(Rendered images with source text)
----------

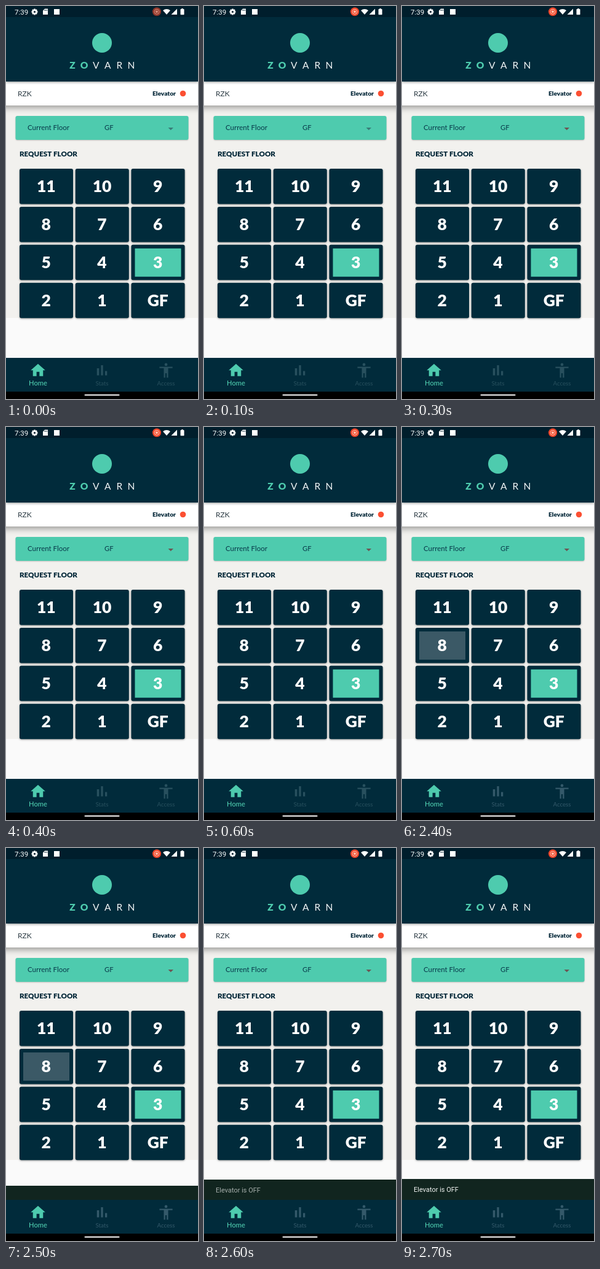
Recreate the animation shown at these times as an HTML page with a canvas. Size 312x640 px, loop 4 s.

```html
<!DOCTYPE html>
<html lang="en">
<head>
<meta charset="utf-8">
<title>Elevator panel</title>
<style>
  html, body { margin: 0; width: 100%; height: 100%; overflow: hidden; background: #012b3b; }
  canvas { display: block; width: 100vw; height: 100vh; }
</style>
</head>
<body>
<canvas id="stage" width="312" height="640"></canvas>
<script>
const ctx = document.getElementById('stage').getContext('2d');
const LOOP = 4000, STEP = 100;
const NAVY = '#012b3b', TEAL = '#4ecbae', ORANGE = '#fb4f32';
const LATO = 'Lato, sans-serif', ROBOTO = 'Roboto, sans-serif';
const KEYS = ['11', '10', '9', '8', '7', '6', '5', '4', '3', '2', '1', 'GF'];

const homeIcon = new Path2D('M10 20v-6h4v6h5v-8h3L12 3 2 12h3v8z');
const statsIcon = new Path2D('M5 9.2h3V19H5zM10.6 5h2.8v14h-2.8zM16.2 13H19v6h-2.8z');
const accessIcon = new Path2D('M12 2a2 2 0 1 1 0 4a2 2 0 1 1 0-4zM21 9h-6v13h-2v-6h-2v6H9V9H3V7h18z');

function rect(x, y, w, h, color) {
  ctx.fillStyle = color;
  ctx.fillRect(x, y, w, h);
}

function rounded(x, y, w, h, r, color) {
  ctx.fillStyle = color;
  ctx.beginPath();
  ctx.roundRect(x, y, w, h, r);
  ctx.fill();
}

function circle(x, y, r, color) {
  ctx.fillStyle = color;
  ctx.beginPath();
  ctx.arc(x, y, r, 0, Math.PI * 2);
  ctx.fill();
}

function polygon(color, ...points) {
  ctx.fillStyle = color;
  ctx.beginPath();
  points.forEach(([x, y]) => ctx.lineTo(x, y));
  ctx.fill();
}

function text(str, x, y, size, color, weight = 400, align = 'left', family = LATO) {
  ctx.font = `${weight} ${size}px ${family}`;
  ctx.textAlign = align;
  ctx.fillStyle = color;
  ctx.fillText(str, x, y);
}

function withShadow(blur, offset, alpha, draw) {
  ctx.save();
  ctx.shadowColor = `rgba(0,0,0,${alpha})`;
  ctx.shadowBlur = blur;
  ctx.shadowOffsetY = offset;
  draw();
  ctx.restore();
}

// Material standard curve: cubic-bezier(.4, 0, .2, 1)
function fastOutSlowIn(x) {
  if (x <= 0) return 0;
  if (x >= 1) return 1;
  const bezier = (a, b, u) => 3 * a * u * (1 - u) ** 2 + 3 * b * u * u * (1 - u) + u ** 3;
  let low = 0, high = 1;
  for (let i = 0; i < 24; i++) {
    const mid = (low + high) / 2;
    if (bezier(0.4, 0.2, mid) < x) low = mid; else high = mid;
  }
  return bezier(0, 1, low);
}

function drawGear(x, y) {
  ctx.save();
  ctx.translate(x, y);
  for (let i = 0; i < 4; i++) {
    rect(-1.3, -5, 2.6, 10, '#fff');
    ctx.rotate(Math.PI / 4);
  }
  ctx.restore();
  circle(x, y, 3.8, '#fff');
  circle(x, y, 1.6, '#001e2c');
}

function drawStatusBar(t) {
  rect(0, 0, 312, 18, '#001e2c');
  text('7:39', 14, 14, 11.5, '#fff', 400, 'left', ROBOTO);
  drawGear(46.5, 9.5);
  polygon('#fff', [63, 4.5], [68, 4.5], [68, 14], [60, 14], [60, 7.5]);
  for (let i = 0; i < 3; i++) rect(62.4 + i * 1.8, 6, 0.8, 2, '#001e2c');
  rect(78, 5, 9, 9, '#fff');

  ctx.globalAlpha = t < 100 ? 0.6 : 1;
  circle(245, 9.3, 7, '#f2472c');
  ctx.strokeStyle = '#ffc2ae';
  ctx.lineWidth = 1;
  ctx.beginPath();
  ctx.arc(245, 9.3, 4, 0, Math.PI * 2);
  ctx.stroke();
  circle(245, 9.3, 2, '#ffc2ae');
  ctx.globalAlpha = 1;

  ctx.fillStyle = '#fff';
  ctx.beginPath();
  ctx.moveTo(261, 14);
  ctx.arc(261, 14, 9, -Math.PI * 0.73, -Math.PI * 0.27);
  ctx.fill();
  polygon('#fff', [278, 4.5], [278, 14], [268.5, 14]);
  rounded(283.5, 5, 6, 9.3, 0.7, '#fff');
  rect(285.2, 4, 2.6, 1, '#fff');
}

function drawHeader() {
  withShadow(4, 1, 0.45, () => rect(0, 18, 312, 105, NAVY));
  circle(156, 60, 16, TEAL);
  [...'ZOVARN'].forEach((letter, i) => {
    const bold = i < 2;
    text(letter, 108 + i * 19.1, 102, 15.5, bold ? TEAL : '#f4f7f8', bold ? 900 : 400, 'center');
  });
}

function drawInfoBar() {
  withShadow(10, 3, 0.4, () => rect(-10, 122, 332, 40, '#fff'));
  text('RZK', 19, 147, 12, '#2c3b44');
  text('Elevator', 276, 146, 10.2, '#002536', 900, 'right');
  circle(287.5, 142.5, 4.8, ORANGE);
}

function drawFloorPicker(t) {
  withShadow(2, 1, 0.2, () => rounded(15.5, 179, 281, 39, 3, TEAL));
  text('Current Floor', 35, 202, 11.5, '#08394a');
  text('GF', 160, 202, 11.2, '#08394a');
  polygon(t < 300 ? '#397d78' : '#6d5654', [263.5, 198], [272, 198], [267.75, 202.3]);
  text('REQUEST FLOOR', 22, 245, 11.6, '#002536', 900);
}

function drawKeys(pressed) {
  KEYS.forEach((label, i) => {
    const x = 22 + (i % 3) * 90.75;
    const y = 265 + Math.floor(i / 3) * 61.9;
    withShadow(3, 1, 0.4, () => rounded(x, y, 87, 57.5, 3, NAVY));
    const inner = label === '3' ? TEAL : label === pressed ? '#3b5966' : null;
    if (inner) rect(x + 6, y + 6, 75, 46, inner);
    text(label, x + 43.3, y + 37.8, 26.5, '#fff', 900, 'center');
  });
}

function drawTab(icon, label, x, color, size, weight) {
  ctx.save();
  ctx.translate(x - 12 * 1.18, 579.2);
  ctx.scale(1.18, 1.18);
  ctx.fillStyle = color;
  ctx.fill(icon);
  ctx.restore();
  text(label, x, 618, size, color, weight, 'center');
}

function drawNav(t) {
  rect(0, 573, 312, 55, NAVY);
  const idle = t < 2200 ? '#28505e' : '#34596a';
  drawTab(homeIcon, 'Home', 52, TEAL, 11.2, 500);
  drawTab(statsIcon, 'Stats', 156, idle, 9.8, 400);
  drawTab(accessIcon, 'Access', 260, idle, 9.7, 400);
  rect(0, 628, 312, 12, '#000');
  rounded(127.5, 632.5, 57, 2, 1, '#fff');
}

function drawSnackbar(t) {
  const elapsed = t - 2390;
  if (elapsed <= 0) return;
  const top = Math.round(573 - 34 * fastOutSlowIn(elapsed / 250));
  rect(0, top, 312, 573 - top, '#11251f');
  const fade = (elapsed - 110) / 150;
  ctx.globalAlpha = Math.max(0, Math.min(1, fade));
  text('Elevator is OFF', 19, top + 21, 11, '#f0f3f1', 400, 'left', ROBOTO);
  ctx.globalAlpha = 1;
}

function draw(t) {
  rect(0, 0, 312, 640, '#fafafa');
  rect(0, 162, 312, 346, '#f2f1ee');
  drawInfoBar();
  drawHeader();
  drawStatusBar(t);
  drawFloorPicker(t);
  drawKeys(t >= 2400 && t < 2600 ? '8' : null);
  drawSnackbar(t);
  drawNav(t);
}

const start = performance.now();
function frame() {
  const time = (performance.now() - start) % LOOP;
  draw(Math.floor(time / STEP) * STEP);
  requestAnimationFrame(frame);
}
frame();
</script>
</body>
</html>
```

----------

**The problem:** Look through the entries, and return every line that the word "circle" appears in.

**Response to this task:**
function circle(x, y, r, color) {
  circle(x, y, 3.8, '#fff');
  circle(x, y, 1.6, '#001e2c');
  circle(245, 9.3, 7, '#f2472c');
  circle(245, 9.3, 2, '#ffc2ae');
  circle(156, 60, 16, TEAL);
  circle(287.5, 142.5, 4.8, ORANGE);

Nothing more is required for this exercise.